 “This APEC is a major opportunity for global business to pursue green energy and decarbonisation in what will be seen as a massive economic accelerator for nation’s who are building higher standards of living, employment and economic growth. Fortescue is committed to being a major green energy contributor in the United States in light of the substantial opportunities presented by the Inflation Reduction Act. 

“The official launch of the Plan at Australia House recognises the enormous potential that Australia has as a renewable energy superpower. It is an opportunity to showcase the steps the Australian Government is taking to match policy settings to risk, including through initiatives such as Hydrogen Headstart and the Safeguard mechanism.”   

Originally proposed by Fortescue, the Plan has been informed and supported by the Lethal Humidity Global Council, the Green Hydrogen Organisation and Futerra, as well as global climate policy leaders including Julia Soulder, Chair of the Global Renewables Alliance (GRA).  


The plan outlines the practical steps policymakers can take to prevent the catastrophic impacts of rising global temperatures through dismantling cost distortions in energy markets and outlining how industry can be best supported to go green. Spanning fiscal, carbon and trade policy, the Positive Power Plan is designed to incentivise the swift and efficient creation of green energy supply chains and ecosystems to enable a permanent move away from fossil fuels.

Dr Shanta Barley, Chief Climate Scientist at Fortescue, said ‘For every degree our planet warms, global humidity rises approximately 7 per cent, and we have already seen a significant rise in humidity levels since the 1850s. If we can’t cool ourselves, our internal body temperatures can quickly rise to a level that is deadly. Now, more than ever, policy makers must show leadership and accelerate action on the climate crisis.’

The Positive Power campaign website and social media channels have launched and already received more than 73 million impressions globally.  

To sign up to the Positive Power Plan and make your voice heard, visit:

For more information about the Lethal Humidity Global Council visit


To view the Positive Power social pages, visit:






The Positive Power Plan Asks
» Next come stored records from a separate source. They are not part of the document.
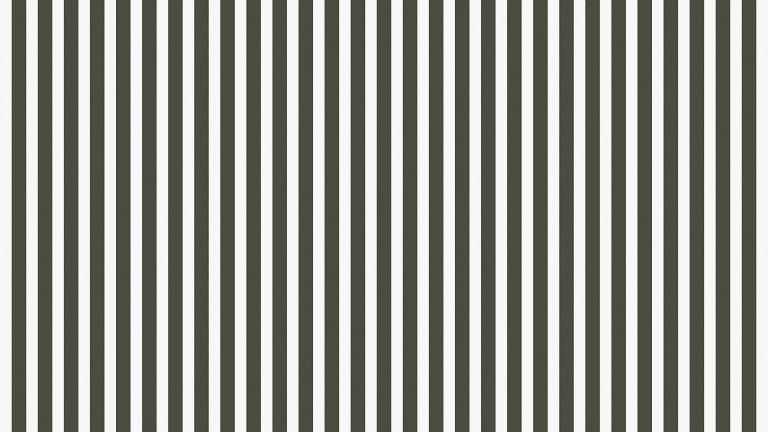
A Shadertoy shader for this pattern:

```glsl
// Upright dark olive stripes on an off-white cloth, evenly spaced about the centre.
// Each stripe is a 1D distance to its nearest repeat, with box-filtered edges,
// a slightly deeper rim and a very faint woven grain.

#define STRIPES 29.0                   // dark stripes across
#define PERIOD 0.03395                 // spacing, in canvas widths
#define DUTY 0.556                     // dark share of one period
#define RIM 0.0016                     // width of the deeper edge
#define GRAIN 0.012                    // strength of the cloth grain
#define THREADS 384.0                  // grain cells across
#define OLIVE vec3(0.292, 0.300, 0.250)
#define OLIVE_RIM vec3(0.250, 0.260, 0.210)
#define PAPER vec3(0.970, 0.970, 0.970)

// Sineless hash, 0 to 1
float hash21(vec2 p) {
    vec3 q = fract(vec3(p.xyx) * 0.1031);
    q += dot(q, q.yzx + 33.33);
    return fract((q.x + q.y) * q.z);
}

// Smoothly interpolated cell noise, 0 to 1
float valueNoise(vec2 p) {
    vec2 cell = floor(p);
    vec2 f = fract(p);
    f = f * f * (3.0 - 2.0 * f);
    float low = mix(hash21(cell), hash21(cell + vec2(1, 0)), f.x);
    float high = mix(hash21(cell + vec2(0, 1)), hash21(cell + vec2(1, 1)), f.x);
    return mix(low, high, f.y);
}

// Signed distance to the nearest stripe edge, negative inside
float stripeDistance(float x) {
    float last = 0.5 * (STRIPES - 1.0);
    float index = clamp(floor(x / PERIOD + 0.5), -last, last);
    return abs(x - index * PERIOD) - 0.5 * DUTY * PERIOD;
}

void mainImage(out vec4 fragColor, in vec2 fragCoord) {
    vec2 p = (fragCoord - 0.5 * iResolution.xy) / iResolution.x;
    float pixel = 1.0 / iResolution.x;

    // Pixel coverage of the stripe and of its inner body
    float d = stripeDistance(p.x);
    float stripe = clamp(0.5 - d / pixel, 0.0, 1.0);
    float body = clamp(0.5 - (d + RIM) / pixel, 0.0, 1.0);

    // Fine cross threads, weaker on the pale ground
    vec2 thread = (p + 1.0) * THREADS;
    float weave = 0.5 * (valueNoise(thread * vec2(1.0, 0.4))
                       + valueNoise(thread * vec2(0.4, 1.0) + 57.0)) - 0.5;

    vec3 ink = mix(OLIVE_RIM, OLIVE, body);
    vec3 color = mix(PAPER, ink, stripe);
    color += GRAIN * weave * mix(0.4, 1.0, stripe);

    fragColor = vec4(color, 1.0);
}
```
  1. Achieve real emissions reductions through deployment of renewable energy, and not by relying on carbon offsets.
  2. Take down barriers to green energy manufacturing, including by winding back fossil fuel subsidies over this decade to zero.
  3. Match policy settings to risk by transparently pricing carbon across all jurisdictions, and accordingly set appropriate incentives for green energy and disincentives for fossil fuels.
  4. Implement country-appropriate incentive schemes for green energy projects, following the example of frameworks like the Inflation Reduction Act (US).
  5. Implement sovereign and multilateral government guarantees for green energy projects, in particular, green electricity, green hydrogen, green ammonia, with an early focus on Latin America and Africa.
  6. Commit to free green trade by disassembling tariff and non-tariff barriers to trade in green technologies, fuels and commodities.
  7. Enhance enforcement of existing environmental laws and acknowledge the growth of international case law establishing a right for future generations to be protected from climate change by policymakers.